This would be even more confusing, because you would see Rc's and not even know if they were implicitly cloned or not.

I also don’t see any guidelines about what types should not be ImplicitClone if it exists, which seems to imply that pretty much everything would end up with an ImplicitClone impl, so long as someone didn’t want to type .clone().


std::shared_ptr is like Arc in rust which require atomic reference count operation. We should be care which primitive smart pointer implement ImplicitClone. And I think the compiler is smart enough to avoid unnecessary cloning call.


When use normal Rc, there will be compiler error if forget to call clone. If we call clone explicitly then there should have no difference for both. My personal preference is we implement ImplicitClone on existing Rc.

We can make ImplicitClone like Copy, which type implementing it is controlled in std.

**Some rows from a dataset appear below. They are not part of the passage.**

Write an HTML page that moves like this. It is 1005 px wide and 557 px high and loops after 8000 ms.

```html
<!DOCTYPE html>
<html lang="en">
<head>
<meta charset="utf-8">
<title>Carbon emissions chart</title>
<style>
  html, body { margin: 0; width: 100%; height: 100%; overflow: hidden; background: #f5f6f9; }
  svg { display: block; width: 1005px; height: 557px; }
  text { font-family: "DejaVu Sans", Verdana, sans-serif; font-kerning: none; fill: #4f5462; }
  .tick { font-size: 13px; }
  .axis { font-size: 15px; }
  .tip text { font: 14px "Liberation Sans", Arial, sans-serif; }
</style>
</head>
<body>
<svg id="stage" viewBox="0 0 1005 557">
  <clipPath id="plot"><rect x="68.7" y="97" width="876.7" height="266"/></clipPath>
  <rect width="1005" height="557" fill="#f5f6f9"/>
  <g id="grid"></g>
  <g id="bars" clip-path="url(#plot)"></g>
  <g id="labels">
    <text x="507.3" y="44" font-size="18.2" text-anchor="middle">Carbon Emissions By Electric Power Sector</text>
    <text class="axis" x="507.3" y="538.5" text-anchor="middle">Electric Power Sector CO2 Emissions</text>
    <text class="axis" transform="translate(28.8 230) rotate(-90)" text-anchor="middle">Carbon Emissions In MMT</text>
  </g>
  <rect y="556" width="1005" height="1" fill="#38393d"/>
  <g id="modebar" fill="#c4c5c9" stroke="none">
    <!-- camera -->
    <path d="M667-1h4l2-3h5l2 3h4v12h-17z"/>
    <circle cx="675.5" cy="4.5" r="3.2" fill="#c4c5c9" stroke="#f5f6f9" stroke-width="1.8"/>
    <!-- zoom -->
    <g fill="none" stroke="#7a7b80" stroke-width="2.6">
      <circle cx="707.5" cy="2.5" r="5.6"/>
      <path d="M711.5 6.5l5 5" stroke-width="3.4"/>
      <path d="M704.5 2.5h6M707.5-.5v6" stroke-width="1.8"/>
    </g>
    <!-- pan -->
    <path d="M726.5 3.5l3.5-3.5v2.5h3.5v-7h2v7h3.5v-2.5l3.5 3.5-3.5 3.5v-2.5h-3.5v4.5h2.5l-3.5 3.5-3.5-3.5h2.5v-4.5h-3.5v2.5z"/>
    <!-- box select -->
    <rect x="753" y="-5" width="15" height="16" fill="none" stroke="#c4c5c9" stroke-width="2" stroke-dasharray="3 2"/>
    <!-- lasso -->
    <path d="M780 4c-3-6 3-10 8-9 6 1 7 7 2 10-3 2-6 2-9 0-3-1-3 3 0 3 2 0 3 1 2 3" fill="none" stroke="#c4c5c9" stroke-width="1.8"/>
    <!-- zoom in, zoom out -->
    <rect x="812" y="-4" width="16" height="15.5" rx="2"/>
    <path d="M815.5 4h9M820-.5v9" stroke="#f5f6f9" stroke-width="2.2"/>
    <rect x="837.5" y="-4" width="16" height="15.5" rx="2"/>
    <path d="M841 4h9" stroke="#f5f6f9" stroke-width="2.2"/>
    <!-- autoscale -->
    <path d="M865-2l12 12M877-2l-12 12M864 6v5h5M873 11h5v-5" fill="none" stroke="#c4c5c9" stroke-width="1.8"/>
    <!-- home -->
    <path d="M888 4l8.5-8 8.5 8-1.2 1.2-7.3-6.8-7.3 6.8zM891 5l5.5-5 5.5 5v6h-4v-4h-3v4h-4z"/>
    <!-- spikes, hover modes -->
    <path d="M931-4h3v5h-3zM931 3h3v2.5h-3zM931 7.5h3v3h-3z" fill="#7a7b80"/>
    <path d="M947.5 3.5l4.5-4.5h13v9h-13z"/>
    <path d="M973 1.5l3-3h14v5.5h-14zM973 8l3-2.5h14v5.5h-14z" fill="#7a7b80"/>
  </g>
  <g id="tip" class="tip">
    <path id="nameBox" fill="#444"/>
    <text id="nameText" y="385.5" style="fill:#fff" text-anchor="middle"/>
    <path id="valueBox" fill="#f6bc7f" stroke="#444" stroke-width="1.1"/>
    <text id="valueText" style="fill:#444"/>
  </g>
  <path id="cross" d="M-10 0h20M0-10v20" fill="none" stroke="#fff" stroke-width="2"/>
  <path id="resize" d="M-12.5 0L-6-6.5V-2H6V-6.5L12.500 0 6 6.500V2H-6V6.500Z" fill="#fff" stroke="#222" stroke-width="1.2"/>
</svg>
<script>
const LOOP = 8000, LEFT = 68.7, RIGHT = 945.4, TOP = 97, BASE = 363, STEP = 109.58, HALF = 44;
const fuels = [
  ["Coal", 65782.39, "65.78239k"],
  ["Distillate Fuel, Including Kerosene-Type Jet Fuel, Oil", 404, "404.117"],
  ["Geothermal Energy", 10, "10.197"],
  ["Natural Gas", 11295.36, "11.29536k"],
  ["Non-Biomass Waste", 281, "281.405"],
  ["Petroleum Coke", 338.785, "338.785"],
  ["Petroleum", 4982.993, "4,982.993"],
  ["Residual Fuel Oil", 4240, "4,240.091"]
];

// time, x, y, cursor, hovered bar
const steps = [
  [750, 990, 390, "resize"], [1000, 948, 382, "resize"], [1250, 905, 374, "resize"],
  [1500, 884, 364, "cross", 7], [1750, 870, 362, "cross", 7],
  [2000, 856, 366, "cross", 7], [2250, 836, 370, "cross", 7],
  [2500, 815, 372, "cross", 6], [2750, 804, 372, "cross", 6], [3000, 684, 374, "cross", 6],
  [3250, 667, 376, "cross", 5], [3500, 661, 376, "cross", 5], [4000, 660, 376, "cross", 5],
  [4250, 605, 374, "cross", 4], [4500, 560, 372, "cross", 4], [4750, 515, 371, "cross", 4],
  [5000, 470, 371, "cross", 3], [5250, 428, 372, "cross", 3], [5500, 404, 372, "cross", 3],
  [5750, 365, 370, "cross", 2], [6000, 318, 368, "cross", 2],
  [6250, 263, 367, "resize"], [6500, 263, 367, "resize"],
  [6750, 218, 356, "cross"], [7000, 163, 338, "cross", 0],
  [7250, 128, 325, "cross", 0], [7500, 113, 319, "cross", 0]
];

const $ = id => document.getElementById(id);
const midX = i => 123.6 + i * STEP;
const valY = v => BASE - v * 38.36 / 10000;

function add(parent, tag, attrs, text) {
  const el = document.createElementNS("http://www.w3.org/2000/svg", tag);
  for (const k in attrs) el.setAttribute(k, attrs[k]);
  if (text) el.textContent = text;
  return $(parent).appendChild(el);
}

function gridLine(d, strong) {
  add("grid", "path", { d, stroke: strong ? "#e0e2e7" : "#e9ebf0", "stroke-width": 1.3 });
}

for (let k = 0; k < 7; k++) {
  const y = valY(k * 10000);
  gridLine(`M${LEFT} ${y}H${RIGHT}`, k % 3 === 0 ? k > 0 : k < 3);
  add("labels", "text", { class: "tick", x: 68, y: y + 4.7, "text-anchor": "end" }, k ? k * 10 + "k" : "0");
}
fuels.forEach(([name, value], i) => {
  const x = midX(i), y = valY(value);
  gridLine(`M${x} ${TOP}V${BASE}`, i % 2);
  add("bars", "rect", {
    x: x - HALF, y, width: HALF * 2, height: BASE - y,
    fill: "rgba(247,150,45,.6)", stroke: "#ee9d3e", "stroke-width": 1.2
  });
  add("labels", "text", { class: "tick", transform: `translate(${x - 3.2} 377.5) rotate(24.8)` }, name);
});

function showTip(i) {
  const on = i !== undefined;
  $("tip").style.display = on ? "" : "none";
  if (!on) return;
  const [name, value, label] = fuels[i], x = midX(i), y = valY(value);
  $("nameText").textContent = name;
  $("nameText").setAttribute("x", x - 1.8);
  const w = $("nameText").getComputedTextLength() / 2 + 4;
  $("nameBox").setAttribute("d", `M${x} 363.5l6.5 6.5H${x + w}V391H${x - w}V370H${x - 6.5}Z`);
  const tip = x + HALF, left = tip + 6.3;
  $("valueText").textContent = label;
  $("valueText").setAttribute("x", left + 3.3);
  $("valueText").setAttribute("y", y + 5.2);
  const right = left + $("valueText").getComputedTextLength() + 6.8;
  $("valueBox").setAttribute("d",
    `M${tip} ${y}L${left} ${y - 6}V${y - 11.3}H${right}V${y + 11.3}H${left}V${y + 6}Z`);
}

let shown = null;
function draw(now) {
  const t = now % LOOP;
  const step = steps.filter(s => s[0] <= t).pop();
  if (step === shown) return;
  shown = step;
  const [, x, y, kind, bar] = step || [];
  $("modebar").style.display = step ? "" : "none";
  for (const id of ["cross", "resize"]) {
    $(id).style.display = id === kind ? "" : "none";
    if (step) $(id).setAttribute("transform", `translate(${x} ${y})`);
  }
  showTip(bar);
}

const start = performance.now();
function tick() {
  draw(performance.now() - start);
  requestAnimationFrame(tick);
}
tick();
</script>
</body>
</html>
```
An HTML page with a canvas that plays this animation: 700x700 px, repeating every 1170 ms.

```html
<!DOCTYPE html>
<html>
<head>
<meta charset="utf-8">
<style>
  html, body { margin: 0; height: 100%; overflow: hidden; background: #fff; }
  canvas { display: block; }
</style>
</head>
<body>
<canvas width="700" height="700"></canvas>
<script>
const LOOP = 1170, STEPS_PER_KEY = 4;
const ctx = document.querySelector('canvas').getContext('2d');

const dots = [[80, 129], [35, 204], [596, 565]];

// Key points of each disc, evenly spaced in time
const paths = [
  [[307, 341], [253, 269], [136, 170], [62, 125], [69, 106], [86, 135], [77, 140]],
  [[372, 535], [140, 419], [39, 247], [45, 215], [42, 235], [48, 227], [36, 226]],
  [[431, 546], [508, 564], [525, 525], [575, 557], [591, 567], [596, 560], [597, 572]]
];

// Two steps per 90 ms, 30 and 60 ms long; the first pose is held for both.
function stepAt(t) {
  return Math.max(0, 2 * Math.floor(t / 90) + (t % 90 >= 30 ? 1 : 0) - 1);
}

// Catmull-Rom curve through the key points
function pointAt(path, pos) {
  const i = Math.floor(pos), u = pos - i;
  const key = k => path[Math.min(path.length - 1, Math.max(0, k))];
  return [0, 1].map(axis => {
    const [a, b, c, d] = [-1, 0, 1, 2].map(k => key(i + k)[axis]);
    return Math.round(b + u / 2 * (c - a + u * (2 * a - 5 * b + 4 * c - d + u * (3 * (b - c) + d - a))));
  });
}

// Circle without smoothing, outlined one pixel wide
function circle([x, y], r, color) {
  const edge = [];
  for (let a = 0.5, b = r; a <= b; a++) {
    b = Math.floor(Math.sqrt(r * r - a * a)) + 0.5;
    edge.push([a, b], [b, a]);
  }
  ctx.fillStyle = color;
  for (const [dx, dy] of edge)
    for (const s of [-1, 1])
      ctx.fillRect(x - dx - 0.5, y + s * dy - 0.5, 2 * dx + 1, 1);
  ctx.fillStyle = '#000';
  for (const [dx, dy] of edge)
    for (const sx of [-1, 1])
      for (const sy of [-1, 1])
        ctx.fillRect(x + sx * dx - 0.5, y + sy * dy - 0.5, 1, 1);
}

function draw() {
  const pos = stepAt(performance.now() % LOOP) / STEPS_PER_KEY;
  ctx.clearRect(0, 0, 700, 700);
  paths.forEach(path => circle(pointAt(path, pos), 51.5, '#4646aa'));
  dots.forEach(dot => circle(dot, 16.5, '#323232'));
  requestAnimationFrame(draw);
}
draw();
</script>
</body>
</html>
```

Other user type can only derive ImplicitClone if all fields are implement ImplicitClone.


“trivial” here means "involves zero code other than a register/memory copy.

Note that Copy intentionally provides no means of running user code for the copy.

That also ensures that generic code that doesn’t call clone isn’t surprised.

Incrementing a reference count is precisely the sort of thing that requires an explicit operation.


What you are arguing for here is that humans don’t need to understand the code because the compiler will understand it for them. That’s not a strong foundation for ergonomics discussion.


I don’t know why implicit memory copy in Copy is fine, but counter increment is not. To me both are some kind of memory operation and mostly lightweight. I also won’t be surprised if the compiler help me increase reference counter of Rc object implicitly when it required to do so.

When using Rc most user will know there need to call clone, and the compiler knows too. It is not just saving few keystrokes to type .clone(), if there are too many lightweight Rc::clone all over the place. It make spot the true heavy cloning difficult. Therefore, why don’t make Rc implement ImplicitClone?


I think an important point here is that there shouldn’t be too many Rc::clones. After all, most of the times you’ll just pass around a &T deref’d from the Rc<T>.